Picture 3: Activated carbon can damage the gut walls (specifically the microvilli) of Lumbriculus variegatus. Image as seen through an electron microscope at a 6000x magnification.

One interesting thing we saw was that thin layer capping with activated carbon can have quite a devastating effect on Lumbriculus variegatus. This is not too surprising, since the organisms are exposed to a high dose of pure activated carbon at the sediment-water interface. However, when we mixed the activated carbon with clay before applying (thus creating a thin layer cap that resembles natural sediment that is enriched with the sorbent), the adverse effects were a lot less severe.  This doesn’t mean there were no more adverse effects, but rather that they were at a comparable level to our other tested application method of mixing the activated carbon into the sediment.

Picture 4: The transmission electron microscopy images (which you saw above) in the making. Photo: Inna Nybom.

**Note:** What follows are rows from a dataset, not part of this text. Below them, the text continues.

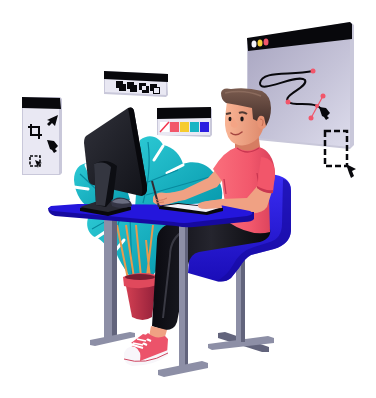
<!DOCTYPE html>
<html lang="en">
<head>
<meta charset="utf-8">
<title>Designer at a desk</title>
<style>
:root{--paper:#fff;--ink:#08080c;--panel:#e9e8f3;--blue:#2416dc;--blue-dark:#160aa0;--teal:#12b2c2;--teal-dark:#078a9e;--coral:#f2566a;--coral-dark:#c93650;--skin:#f0a183;--skin-dark:#d67d62;--steel:#8d8fa6;--steel-dark:#62647c;--hair:#513a33}
html,body{margin:0;background:var(--paper);overflow:hidden}
svg{display:block;width:376px;height:398px}
.ink{fill:var(--ink)}
.panel{fill:var(--panel)}
.edge{fill:#c9c8da}
.blue{fill:var(--blue)}
.blue-dark{fill:var(--blue-dark)}
.steel{fill:var(--steel)}
.steel-dark{fill:var(--steel-dark)}
.skin{fill:var(--skin)}
.line{fill:none;stroke:var(--ink);stroke-width:2}
.notch{fill:none;stroke:var(--paper);stroke-width:3;stroke-linecap:round}
.vein{fill:none;stroke:var(--teal-dark);stroke-width:1.2}
.handle{fill:var(--coral)}
</style>
</head>
<body>
<svg viewBox="0 0 376 398" role="img" aria-label="A designer drawing at a desk, with floating tool panels around him">
<defs>
<linearGradient id="canvas-shade" x1="0" y1="0" x2="1" y2="1"><stop offset="0" stop-color="#aaa7c2"/><stop offset=".55" stop-color="#c5c3d8"/><stop offset="1" stop-color="#dddcec"/></linearGradient>
<linearGradient id="shirt-shade" x1="0" y1="0" x2="1" y2="0"><stop offset="0" stop-color="#fa6f7c"/><stop offset=".6" stop-color="#f2586c"/><stop offset="1" stop-color="#d8405a"/></linearGradient>
<linearGradient id="face-shade" x1="0" y1="0" x2="1" y2="0"><stop offset="0" stop-color="#f9b596"/><stop offset="1" stop-color="#de8a6c"/></linearGradient>
<linearGradient id="hair-shade" x1="0" y1="0" x2="0" y2="1"><stop offset="0" stop-color="#7b5c4f"/><stop offset="1" stop-color="#412c28"/></linearGradient>
<linearGradient id="seat-shade" x1="0" y1="0" x2="0" y2="1"><stop offset="0" stop-color="#3a2df5"/><stop offset="1" stop-color="#1a0db8"/></linearGradient>
<linearGradient id="leaf-shade" x1="0" y1="0" x2="1" y2="1"><stop offset="0" stop-color="#2cc9d4"/><stop offset="1" stop-color="#0799ad"/></linearGradient>
<linearGradient id="screen-shade" x1="0" y1="0" x2="1" y2="1"><stop offset="0" stop-color="#30313a"/><stop offset="1" stop-color="#111218"/></linearGradient>
<linearGradient id="trouser-shade" x1="0" y1="0" x2="1" y2="0"><stop offset="0" stop-color="#0a0a10"/><stop offset=".5" stop-color="#25252e"/><stop offset="1" stop-color="#08080c"/></linearGradient>
<linearGradient id="pot-shade" x1="0" y1="0" x2="1" y2="0"><stop offset="0" stop-color="#d23f52"/><stop offset="1" stop-color="#94203a"/></linearGradient>
<path id="cursor" d="M0 5 11 0 8 11 5 8 2 11 0 9 3 6Z"/>
<path id="nib" d="M0 0 7 1 11 6 8 9 10 11 7 13 5 10 3 9Z"/>
<g id="layers"><rect width="7" height="7"/><rect x="3" y="3" width="7" height="7"/></g>
</defs>

<g id="drawing-window">
<path class="edge" d="M247 39 350 22 354 25V145L350 149 247 139Z"/>
<path fill="url(#canvas-shade)" d="M248 50 350 39V147L248 137Z"/>
<path class="ink" d="M247 38 350 22 352 24V39L248 51Z"/>
<ellipse cx="254" cy="44" rx="2.5" ry="3.5" fill="#f4f3fa"/>
<ellipse cx="260" cy="43" rx="2.5" ry="3.5" fill="#f5cf3a"/>
<ellipse cx="266" cy="42" rx="2.5" ry="3.5" fill="#f2566a"/>
<path class="line" d="M313 71C290 76 262 70 260 83 259 95 297 73 305 80 309 87 282 95 288 102 295 107 316 100 322 110"/>
<path d="M311 118 323 96" fill="none" stroke="#f2566a" stroke-width="1.2"/>
<g class="handle"><circle cx="313" cy="71" r="2.5"/><circle cx="288" cy="102" r="2.5"/><circle cx="317" cy="106" r="2"/><circle cx="311" cy="118" r="2.5"/><circle cx="323" cy="96" r="2.5"/></g>
<use href="#nib" class="ink" x="319" y="107"/>
</g>

<g id="selection-box">
<rect x="325" y="131" width="22" height="35" fill="none" stroke="#08080c" stroke-width="2.5" stroke-dasharray="6 3"/>
<path class="ink" d="M346 164 356 169 352 171 354 176 351 178 349 173Z"/>
</g>

<g id="tool-panel">
<path class="edge" d="M22 97H60L62 99V173L60 175H22Z"/>
<rect class="panel" x="23" y="108" width="36" height="66"/>
<path class="ink" d="M22 97 60 98 61 109 22 108Z"/>
<use href="#cursor" class="ink" x="47" y="115"/>
<path class="line" d="M31 124V135H42M28 127H39V139"/>
<use href="#nib" class="ink" x="47" y="140"/>
<rect x="30" y="156" width="10" height="10" fill="none" stroke="#08080c" stroke-width="1.6" stroke-dasharray="3 1.5"/>
<path class="ink" d="M35 160 42 163 39 164 38 168Z"/>
</g>

<g id="shape-panel">
<path class="edge" d="M104 71 167 74 168 95 166 97 104 94Z"/>
<path class="panel" d="M105 79 166 82V95L105 92Z"/>
<path class="ink" d="M104 71 168 74V82L104 79Z"/>
<use href="#layers" class="ink" x="116" y="81"/>
<use href="#layers" class="ink" x="127" y="82"/>
<use href="#layers" class="ink" x="139" y="83"/>
<rect x="142" y="86" width="4" height="4" class="panel"/>
<use href="#layers" class="ink" x="150" y="84"/>
<rect x="154" y="88" width="5" height="5" class="panel"/>
</g>

<g id="colour-panel">
<path class="edge" d="M157 108 210 107 212 109V135L210 137 157 135Z"/>
<rect class="panel" x="158" y="118" width="52" height="17"/>
<path class="ink" d="M157 108 211 107V118L157 119Z"/>
<rect x="160" y="122" width="9" height="10" fill="#fff"/>
<path d="M160 132 169 122" stroke="#f2344f" stroke-width="1.5"/>
<rect x="170" y="122" width="9" height="10" fill="#f2566a"/>
<rect x="180" y="122" width="9" height="10" fill="#f6cb2e"/>
<rect x="190" y="122" width="9" height="10" fill="#17b5c4"/>
<rect x="200" y="122" width="9" height="10" fill="#2a1de0"/>
</g>

<g id="plant">
<path fill="url(#leaf-shade)" d="M140 140C150 132 160 138 163 145 174 147 181 156 183 164 193 160 206 163 212 171 219 178 225 190 221 202L135 208Z"/>
<path fill="url(#leaf-shade)" d="M92 164C82 161 74 168 74 180 75 195 83 205 92 210L130 200 122 172Z"/>
<path fill="url(#leaf-shade)" d="M93 210C84 219 86 233 95 237 104 240 104 247 115 250 118 259 124 268 130 277 138 283 148 282 154 274 163 262 170 244 168 214Z"/>
<path class="notch" d="M163 146 154 160M183 165 167 173M86 165 92 178M74 187 88 189M96 238 108 230M115 251 124 240"/>
<path class="vein" d="M143 203C148 183 151 166 148 142M148 182 178 170M146 195 213 176M128 214C114 216 104 222 92 229M120 218 112 246M130 215 132 274M80 174 112 204"/>
<path d="M128 279 117 225M134 278 126 225M141 277 136 225M147 276 153 225M150 278 146 240" fill="none" stroke="#e89a4e" stroke-width="2"/>
<path fill="url(#pot-shade)" d="M126 286 132 317Q143 323 152 317L156 284Z"/>
<path fill="#e0495c" d="M123 277Q140 270 157 275L157 285Q140 291 124 286Z"/>
<ellipse cx="140" cy="277" rx="15" ry="3" fill="#7a1d30"/>
</g>

<g id="chair">
<path class="steel-dark" d="M218 333 225 332 269 347V352L262 352 218 338Z"/>
<path class="steel" d="M208 344 268 336 274 338V343L212 350 208 348Z"/>
<path class="steel" d="M236 254H245V342H236Z"/>
<path class="steel-dark" d="M241 254H245V342H241Z"/>
<path fill="url(#seat-shade)" d="M270 174Q291 176 291 190V231Q290 244 274 249L251 255Q245 258 239 268L231 278Q225 283 216 281L188 273 190 245 260 236Z"/>
<path class="blue-dark" d="M283 179Q291 181 291 192V231Q290 244 274 249L251 255Q245 258 239 268L231 278Q225 283 216 281 226 277 233 265 240 251 254 247L270 242Q282 238 282 224Z" opacity=".65"/>
</g>

<g id="person">
<g id="legs">
<path fill="url(#trouser-shade)" d="M224 218 270 229Q272 238 260 242L199 252Q190 254 188 265L177 322Q174 331 164 330L152 326 155 276 157 239Q158 225 176 222Z"/>
<path fill="none" stroke="#393943" stroke-width="2" d="M185 230Q170 238 170 256L163 318"/>
<path class="skin" d="M151 326 167 330 164 340 149 337Z"/>
</g>
<g id="shoe">
<path fill="#ec536a" d="M143 337 148 333Q156 340 165 336L168 339 167 354Q150 364 133 363L128 350Z"/>
<path fill="#f8f6fa" d="M124 353Q128 345 135 347 142 351 140 361L168 350V355Q154 366 132 366 123 364 124 353Z"/>
<path d="M133 345 143 348M138 341 147 345M142 337 151 341" stroke="#fff" stroke-width="2" fill="none"/>
<path d="M124 359Q145 366 168 353" fill="none" stroke="#cf4560" stroke-width="1"/>
<path fill="#ec536a" d="M131 343 143 334 150 336 141 345Z"/>
<path d="M133 343 143 345M137 339 146 341" stroke="#fff" stroke-width="1.5"/>
</g>
<path id="far-arm" class="skin" d="M220 165 229 172 217 187 185 200 165 203Q155 205 153 199 156 193 166 194L183 190 208 178Z"/>
<path fill="#d67d62" d="M235 134 258 132 261 154Q248 161 235 152Z"/>
<path id="shirt" fill="url(#shirt-shade)" d="M237 147Q247 154 259 147 273 151 275 172L275 178 269 197 270 232Q251 237 228 222L223 190 222 181 213 169Q224 151 237 147Z"/>
<path fill="none" stroke="#c93650" stroke-width="1.3" d="M237 148Q247 156 259 148M224 179 226 194M257 173 260 191"/>
<path id="near-arm" class="skin" d="M260 183 273 188 267 207Q262 214 250 213L221 211 204 210Q197 207 202 202L221 199 247 198Z"/>
<path fill="#f2566a" d="M261 157Q275 158 275 175L273 192Q265 193 257 188Z"/>
<path fill="#c93650" d="M257 186Q265 191 273 190L273 193Q264 194 257 188Z"/>
<g id="head">
<path fill="url(#face-shade)" d="M227 101 260 104 264 124Q262 139 249 144 239 148 231 141 224 133 225 118Z"/>
<ellipse cx="262" cy="122" rx="5" ry="7" fill="#e89475"/>
<path fill="none" stroke="#c36b52" stroke-width="1" d="M260 119Q265 119 262 126"/>
<path fill="url(#hair-shade)" d="M221 93Q222 87 231 89 246 87 262 91 271 96 271 108 271 118 266 126L264 117Q259 113 257 121L253 119 252 108Q239 105 226 103 221 100 221 93Z"/>
<path fill="none" stroke="#8b6b5d" stroke-width="1.5" d="M225 93Q244 89 261 96"/>
<path d="M226 114 231 113M239 113Q243 111 247 114" fill="none" stroke="#513a33" stroke-width="2"/>
<ellipse cx="230" cy="119" rx="1.5" ry="2.2" fill="#1c1718"/>
<ellipse cx="242" cy="119" rx="1.7" ry="2.4" fill="#1c1718"/>
<path fill="#f4a485" d="M233 117Q229 125 232 127 237 129 238 125Z"/>
<path d="M231 133Q236 137 242 132" fill="none" stroke="#a54640" stroke-width="1.6" stroke-linecap="round"/>
</g>
</g>

<g id="desk">
<path class="steel" d="M104 218H117V338H104Z"/>
<path class="steel-dark" d="M112 218H117V338H112Z"/>
<path class="steel" d="M90 340 130 332 135 333V337L95 346 90 345Z"/>
<path class="steel" d="M179 222H188V366H179Z"/>
<path class="steel-dark" d="M185 222H188V366H185Z"/>
<path class="steel" d="M158 370 202 361 208 363V368L164 377 158 375Z"/>
<path class="blue-dark" d="M48 208 254 212V219Q252 222 244 222L194 227Q185 228 176 226L55 216Q48 214 48 208Z"/>
<path class="blue" d="M51 206 78 204 220 205 250 211Q256 214 247 216L194 222Q184 224 174 222L53 211Q45 209 51 206Z"/>
</g>

<g id="monitor">
<path class="ink" d="M80 208 102 200 131 207V210L108 216 80 211Z"/>
<path fill="#292a33" d="M80 207 104 199 131 206 108 212Z"/>
<path fill="url(#screen-shade)" d="M86 136 128 108Q133 106 134 111L147 186Q148 195 141 196L93 185Q89 184 88 179L84 143Q84 138 86 136Z"/>
<path class="ink" d="M128 108Q133 106 134 111L147 186Q148 195 141 196 143 192 142 186L129 113Z"/>
<path fill="#0d0e13" d="M94 164Q106 157 117 166L113 199 106 207 96 205Z"/>
<path fill="#343640" d="M94 164Q104 160 111 167L105 206 96 205Z"/>
</g>

<g id="desk-tools">
<path fill="#343545" d="M111 202Q115 196 124 198 132 200 132 206 121 210 112 206Z"/>
<path fill="#6a6d80" d="M112 202Q116 198 124 199 128 200 130 203 120 205 112 202Z"/>
<path class="ink" d="M159 206 178 203 223 208V211L207 215 159 209Z"/>
<path fill="#f3f2f9" d="M163 206 178 204 219 208 206 212Z"/>
<path class="skin" d="M153 197Q157 191 166 193L180 192 182 200 169 204Q157 207 153 202Z"/>
<path d="M152 181 159 207" stroke="#332a33" stroke-width="2"/>
<path d="M155 199Q160 202 167 198M156 203 164 202" fill="none" stroke="#d67d62" stroke-width="1"/>
<path class="skin" d="M198 204Q205 200 221 200L222 208 206 209Q196 209 198 204Z"/>
</g>
</svg>
</body>
</html>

From the results seen in this study we were able to draw some conclusions and implications for future field applications. To sum up, both methods are effective. What the thin layer capping method lacks in immediate effectiveness, it makes up for with its easier application and lower costs. When it comes to the adverse effects, we showed that neither one of the methods has a significant advantage over the other – if certain precautions, like avoiding to apply pure activated carbon, are made. So when deciding on a method, the important factors are mostly the available budget and equipment. Thin layer capping is a better option for sediment remediation in cases where special equipment required for other methods cannot be brought in easily (remote areas) or simply in cases where funds are limited. However, before deciding whether or not to utilize activated carbon in general (and big scale), we will have to make sure that its own adverse effects to the environment are not worse than the pollution effects!

Lastly – if you check our blog post on the first field trial of activated carbon based sediment remediation in Finland, you will probably spot some of these implications already “in action”!

Text: Sebastian Abel

Pictures: Sebastian Abel, Inna Nybom